After you get used to playing the seven-string guitar without hitting the top low-B string, it must already be the perfect time for you to incorporate it into your playing style, or you’ll miss a lot of things that you can do with a seven-string guitar. Try to search for some songs that use a seven-string guitar, or do some riffs on your own that use the low-B string in your playing.

You can also do a lot of tuning than the standard seven-string setup if you want to so that you can maximize your skills as a guitar player with a seven-string guitar. You can also accommodate the low-B strings in your playing by changing your arrangement to the point that you will have to use the low-B string most of the time to get you used to it.

Setting Up A 7-String Guitar By Different Tunings

When you are using a seven-string guitar, you can also try a lot of different guitar tunings for it, and these are just some of them.

B Standard Tuning (B-E-A-D-G-b-e)

The B Standard Tuning is the most usual guitar tuning that is used when playing a seven-string guitar, as it allows you to play the guitar to play it like a six-string; however, there is only an additional guitar string into the top of the fretboard. So, when you use this tuning, it can go in two ways: you can use the seven-string guitar with its standard tuning, or you can use it like a six-string guitar without hitting the top low-B string.

There are many famous bands that use this guitar tuning in their seven-string guitars, such as Trivium, Haken, Alien Weaponry, Crowbar, and Dream Theatre, which have also used it in many of their songs.

Drop A Tuning (A-E-A-D-G-b-e)

Another seven-guitar string tuning that allows you to play guitar just like a standard six-string guitar. The Drop-A tuning is usually very popular for alternative metal bands who love to riff very hard. When playing very fast and relatively simple guitar riffs, the Drop A tuning is the best way to go.

Metal bands like Slipknot, Amon Amarth, Nile, Suicide Silence, and Impending Doom are just some of those who are famous for using the Drop A tuning when playing in live performances or recording.

Drop G Tuning (G-D-G-C-F-A-d)

Now, let us start to get used to some of the extreme tunings you can do in a seven-string guitar. The Drop G Tuning is considered by many seven-string guitar users to be the best drop tuning for this type of guitar. It gives the guitar a slightly darker tone than a six-string guitar with a standard tune but is still audible enough that you can still hear it played even when playing with other instruments.

When it comes to bands that use the Drop G tuning, Periphery, Born of Osiris, Whitechapel, Wage War, and Pantera are just some that come to mind that usually use the tuning when performing live or in the studio.
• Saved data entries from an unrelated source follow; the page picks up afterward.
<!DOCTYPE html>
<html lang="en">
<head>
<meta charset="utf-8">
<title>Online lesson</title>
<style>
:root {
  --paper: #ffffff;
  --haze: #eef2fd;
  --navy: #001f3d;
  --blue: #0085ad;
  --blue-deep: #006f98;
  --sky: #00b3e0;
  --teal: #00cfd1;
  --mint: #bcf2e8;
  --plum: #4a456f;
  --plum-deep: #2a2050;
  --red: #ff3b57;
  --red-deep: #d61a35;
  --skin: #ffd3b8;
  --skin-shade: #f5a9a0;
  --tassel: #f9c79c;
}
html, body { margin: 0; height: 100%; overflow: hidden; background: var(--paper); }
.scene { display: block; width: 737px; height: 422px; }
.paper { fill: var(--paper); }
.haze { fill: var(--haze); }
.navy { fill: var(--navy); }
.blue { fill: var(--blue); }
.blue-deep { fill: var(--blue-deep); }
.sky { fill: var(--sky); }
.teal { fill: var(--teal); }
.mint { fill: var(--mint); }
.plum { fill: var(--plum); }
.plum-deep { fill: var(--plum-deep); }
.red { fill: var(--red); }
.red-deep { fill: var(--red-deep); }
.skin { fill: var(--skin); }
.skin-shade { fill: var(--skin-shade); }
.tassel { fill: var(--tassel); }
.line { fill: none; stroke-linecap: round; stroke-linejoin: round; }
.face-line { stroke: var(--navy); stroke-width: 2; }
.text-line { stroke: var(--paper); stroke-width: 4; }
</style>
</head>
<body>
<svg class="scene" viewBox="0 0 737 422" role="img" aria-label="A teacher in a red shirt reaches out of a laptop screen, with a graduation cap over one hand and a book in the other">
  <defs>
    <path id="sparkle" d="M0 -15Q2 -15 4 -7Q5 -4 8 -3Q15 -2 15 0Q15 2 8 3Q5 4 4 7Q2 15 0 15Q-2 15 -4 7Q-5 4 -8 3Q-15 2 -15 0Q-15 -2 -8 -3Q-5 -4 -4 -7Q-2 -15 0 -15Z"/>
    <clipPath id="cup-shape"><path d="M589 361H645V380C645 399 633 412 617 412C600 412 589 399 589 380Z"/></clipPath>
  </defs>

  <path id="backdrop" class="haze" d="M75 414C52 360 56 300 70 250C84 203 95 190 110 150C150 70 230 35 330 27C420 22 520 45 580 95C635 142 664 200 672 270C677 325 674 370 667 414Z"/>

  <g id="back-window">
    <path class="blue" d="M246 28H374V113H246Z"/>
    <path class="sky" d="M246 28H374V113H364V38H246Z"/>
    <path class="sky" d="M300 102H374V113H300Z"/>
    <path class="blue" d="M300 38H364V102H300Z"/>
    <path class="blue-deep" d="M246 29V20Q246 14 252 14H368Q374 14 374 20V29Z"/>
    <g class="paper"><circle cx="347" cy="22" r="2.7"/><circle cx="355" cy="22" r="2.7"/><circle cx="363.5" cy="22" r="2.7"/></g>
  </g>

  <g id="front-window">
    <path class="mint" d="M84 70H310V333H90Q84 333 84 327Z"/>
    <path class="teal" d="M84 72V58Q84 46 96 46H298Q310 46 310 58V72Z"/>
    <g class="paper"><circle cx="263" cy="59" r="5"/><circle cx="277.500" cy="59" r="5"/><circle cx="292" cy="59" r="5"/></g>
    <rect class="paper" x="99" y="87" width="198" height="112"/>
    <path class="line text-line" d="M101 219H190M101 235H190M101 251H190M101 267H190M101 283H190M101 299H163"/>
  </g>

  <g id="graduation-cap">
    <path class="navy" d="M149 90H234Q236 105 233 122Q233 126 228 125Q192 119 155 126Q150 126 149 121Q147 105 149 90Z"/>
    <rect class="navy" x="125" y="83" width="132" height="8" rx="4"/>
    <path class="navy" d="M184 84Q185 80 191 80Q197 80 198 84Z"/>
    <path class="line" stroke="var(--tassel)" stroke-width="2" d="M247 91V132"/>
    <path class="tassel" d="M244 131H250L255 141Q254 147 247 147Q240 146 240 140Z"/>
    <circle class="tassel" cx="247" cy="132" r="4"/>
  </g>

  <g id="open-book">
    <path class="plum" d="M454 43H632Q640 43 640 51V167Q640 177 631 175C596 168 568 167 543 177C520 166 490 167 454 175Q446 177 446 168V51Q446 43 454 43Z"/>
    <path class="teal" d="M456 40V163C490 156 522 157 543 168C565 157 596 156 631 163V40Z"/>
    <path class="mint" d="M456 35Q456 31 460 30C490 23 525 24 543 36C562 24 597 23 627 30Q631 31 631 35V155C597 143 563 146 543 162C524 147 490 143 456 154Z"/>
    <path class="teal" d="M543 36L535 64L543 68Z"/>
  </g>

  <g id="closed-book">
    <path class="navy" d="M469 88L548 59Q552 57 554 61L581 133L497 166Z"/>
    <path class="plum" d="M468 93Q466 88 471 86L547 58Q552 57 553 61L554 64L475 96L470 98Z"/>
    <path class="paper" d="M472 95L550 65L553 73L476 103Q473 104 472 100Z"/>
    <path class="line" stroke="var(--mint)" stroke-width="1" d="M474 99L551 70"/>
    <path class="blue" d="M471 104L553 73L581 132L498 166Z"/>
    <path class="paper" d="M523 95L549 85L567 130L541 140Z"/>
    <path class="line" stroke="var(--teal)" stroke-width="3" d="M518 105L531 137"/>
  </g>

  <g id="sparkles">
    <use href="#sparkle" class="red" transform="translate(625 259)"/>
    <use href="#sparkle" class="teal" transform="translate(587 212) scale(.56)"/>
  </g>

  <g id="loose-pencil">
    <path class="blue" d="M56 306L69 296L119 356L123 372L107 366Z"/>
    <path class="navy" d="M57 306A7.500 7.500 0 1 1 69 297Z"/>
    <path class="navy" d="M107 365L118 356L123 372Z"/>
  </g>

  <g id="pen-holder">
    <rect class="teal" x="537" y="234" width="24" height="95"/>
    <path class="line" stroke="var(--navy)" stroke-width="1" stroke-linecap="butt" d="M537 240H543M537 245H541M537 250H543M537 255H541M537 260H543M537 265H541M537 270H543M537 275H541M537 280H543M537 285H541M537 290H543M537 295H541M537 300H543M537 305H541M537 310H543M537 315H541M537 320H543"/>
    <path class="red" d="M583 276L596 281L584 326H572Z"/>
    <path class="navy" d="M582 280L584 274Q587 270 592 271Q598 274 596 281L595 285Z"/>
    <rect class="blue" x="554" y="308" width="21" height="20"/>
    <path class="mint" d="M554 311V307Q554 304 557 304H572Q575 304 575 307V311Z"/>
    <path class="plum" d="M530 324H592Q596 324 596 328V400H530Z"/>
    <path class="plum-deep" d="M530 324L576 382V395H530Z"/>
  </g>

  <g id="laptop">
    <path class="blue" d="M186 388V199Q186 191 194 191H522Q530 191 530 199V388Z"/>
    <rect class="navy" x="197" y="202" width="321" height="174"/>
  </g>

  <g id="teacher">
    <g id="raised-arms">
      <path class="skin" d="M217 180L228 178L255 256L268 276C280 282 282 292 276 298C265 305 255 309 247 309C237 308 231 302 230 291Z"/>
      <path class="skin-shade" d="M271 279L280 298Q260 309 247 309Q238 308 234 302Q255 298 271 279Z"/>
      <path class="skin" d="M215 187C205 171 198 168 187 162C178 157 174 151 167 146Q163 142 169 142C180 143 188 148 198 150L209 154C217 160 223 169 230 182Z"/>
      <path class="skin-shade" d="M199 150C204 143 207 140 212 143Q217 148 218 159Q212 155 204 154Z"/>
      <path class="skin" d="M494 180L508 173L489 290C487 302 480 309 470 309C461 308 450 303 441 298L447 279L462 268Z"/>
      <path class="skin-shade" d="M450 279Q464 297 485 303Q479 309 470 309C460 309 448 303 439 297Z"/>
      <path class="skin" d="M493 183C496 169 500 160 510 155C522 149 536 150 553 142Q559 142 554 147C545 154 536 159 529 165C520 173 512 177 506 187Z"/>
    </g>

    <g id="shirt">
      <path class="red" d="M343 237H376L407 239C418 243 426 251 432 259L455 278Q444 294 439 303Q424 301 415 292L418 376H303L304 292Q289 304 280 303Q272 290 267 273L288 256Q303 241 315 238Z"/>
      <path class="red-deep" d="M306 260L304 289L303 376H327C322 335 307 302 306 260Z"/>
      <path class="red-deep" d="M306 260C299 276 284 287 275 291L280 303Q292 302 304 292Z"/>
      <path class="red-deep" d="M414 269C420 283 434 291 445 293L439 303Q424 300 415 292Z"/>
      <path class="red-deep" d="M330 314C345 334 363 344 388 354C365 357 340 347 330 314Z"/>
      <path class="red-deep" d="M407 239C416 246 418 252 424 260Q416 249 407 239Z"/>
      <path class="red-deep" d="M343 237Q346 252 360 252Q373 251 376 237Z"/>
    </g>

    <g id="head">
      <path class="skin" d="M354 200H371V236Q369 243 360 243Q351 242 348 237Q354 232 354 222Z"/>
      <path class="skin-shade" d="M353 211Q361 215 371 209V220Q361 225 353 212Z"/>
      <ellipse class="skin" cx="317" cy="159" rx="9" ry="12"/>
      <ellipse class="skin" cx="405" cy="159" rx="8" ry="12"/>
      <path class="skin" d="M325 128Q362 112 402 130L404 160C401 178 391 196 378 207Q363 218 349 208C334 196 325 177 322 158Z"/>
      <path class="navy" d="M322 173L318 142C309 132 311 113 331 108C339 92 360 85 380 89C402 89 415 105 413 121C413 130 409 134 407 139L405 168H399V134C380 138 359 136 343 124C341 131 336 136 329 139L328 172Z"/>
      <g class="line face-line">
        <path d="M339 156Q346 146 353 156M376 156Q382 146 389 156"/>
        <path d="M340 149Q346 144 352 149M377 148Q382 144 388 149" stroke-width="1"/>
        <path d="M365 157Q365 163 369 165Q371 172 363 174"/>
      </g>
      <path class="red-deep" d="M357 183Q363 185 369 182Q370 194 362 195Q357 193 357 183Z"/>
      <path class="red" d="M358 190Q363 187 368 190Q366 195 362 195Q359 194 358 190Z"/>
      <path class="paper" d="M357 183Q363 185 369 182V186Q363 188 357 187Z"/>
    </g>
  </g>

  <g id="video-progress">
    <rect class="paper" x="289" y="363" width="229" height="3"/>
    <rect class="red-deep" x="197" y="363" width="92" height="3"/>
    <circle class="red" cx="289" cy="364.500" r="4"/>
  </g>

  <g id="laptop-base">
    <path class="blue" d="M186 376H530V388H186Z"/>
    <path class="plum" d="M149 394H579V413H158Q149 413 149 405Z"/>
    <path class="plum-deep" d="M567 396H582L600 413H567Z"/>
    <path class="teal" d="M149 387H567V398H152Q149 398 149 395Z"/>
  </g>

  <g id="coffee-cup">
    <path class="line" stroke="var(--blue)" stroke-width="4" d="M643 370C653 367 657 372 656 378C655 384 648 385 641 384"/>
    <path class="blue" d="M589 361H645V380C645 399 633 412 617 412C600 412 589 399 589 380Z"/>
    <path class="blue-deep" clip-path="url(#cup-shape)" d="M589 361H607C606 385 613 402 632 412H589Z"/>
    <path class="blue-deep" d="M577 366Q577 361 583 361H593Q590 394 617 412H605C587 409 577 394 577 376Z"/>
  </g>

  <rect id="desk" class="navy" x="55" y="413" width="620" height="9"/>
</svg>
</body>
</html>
So, what are the differences between setting up a 7-string guitar to a six-string guitar? Usually, they have a large neck radius that you will need to be used to get to play with, but the number one thing that you will have to adjust in the setup is its tuning. As it has seven strings, it is also safe to say that there is a little difference between the two guitars, which is the most important thing you would need to adjust to.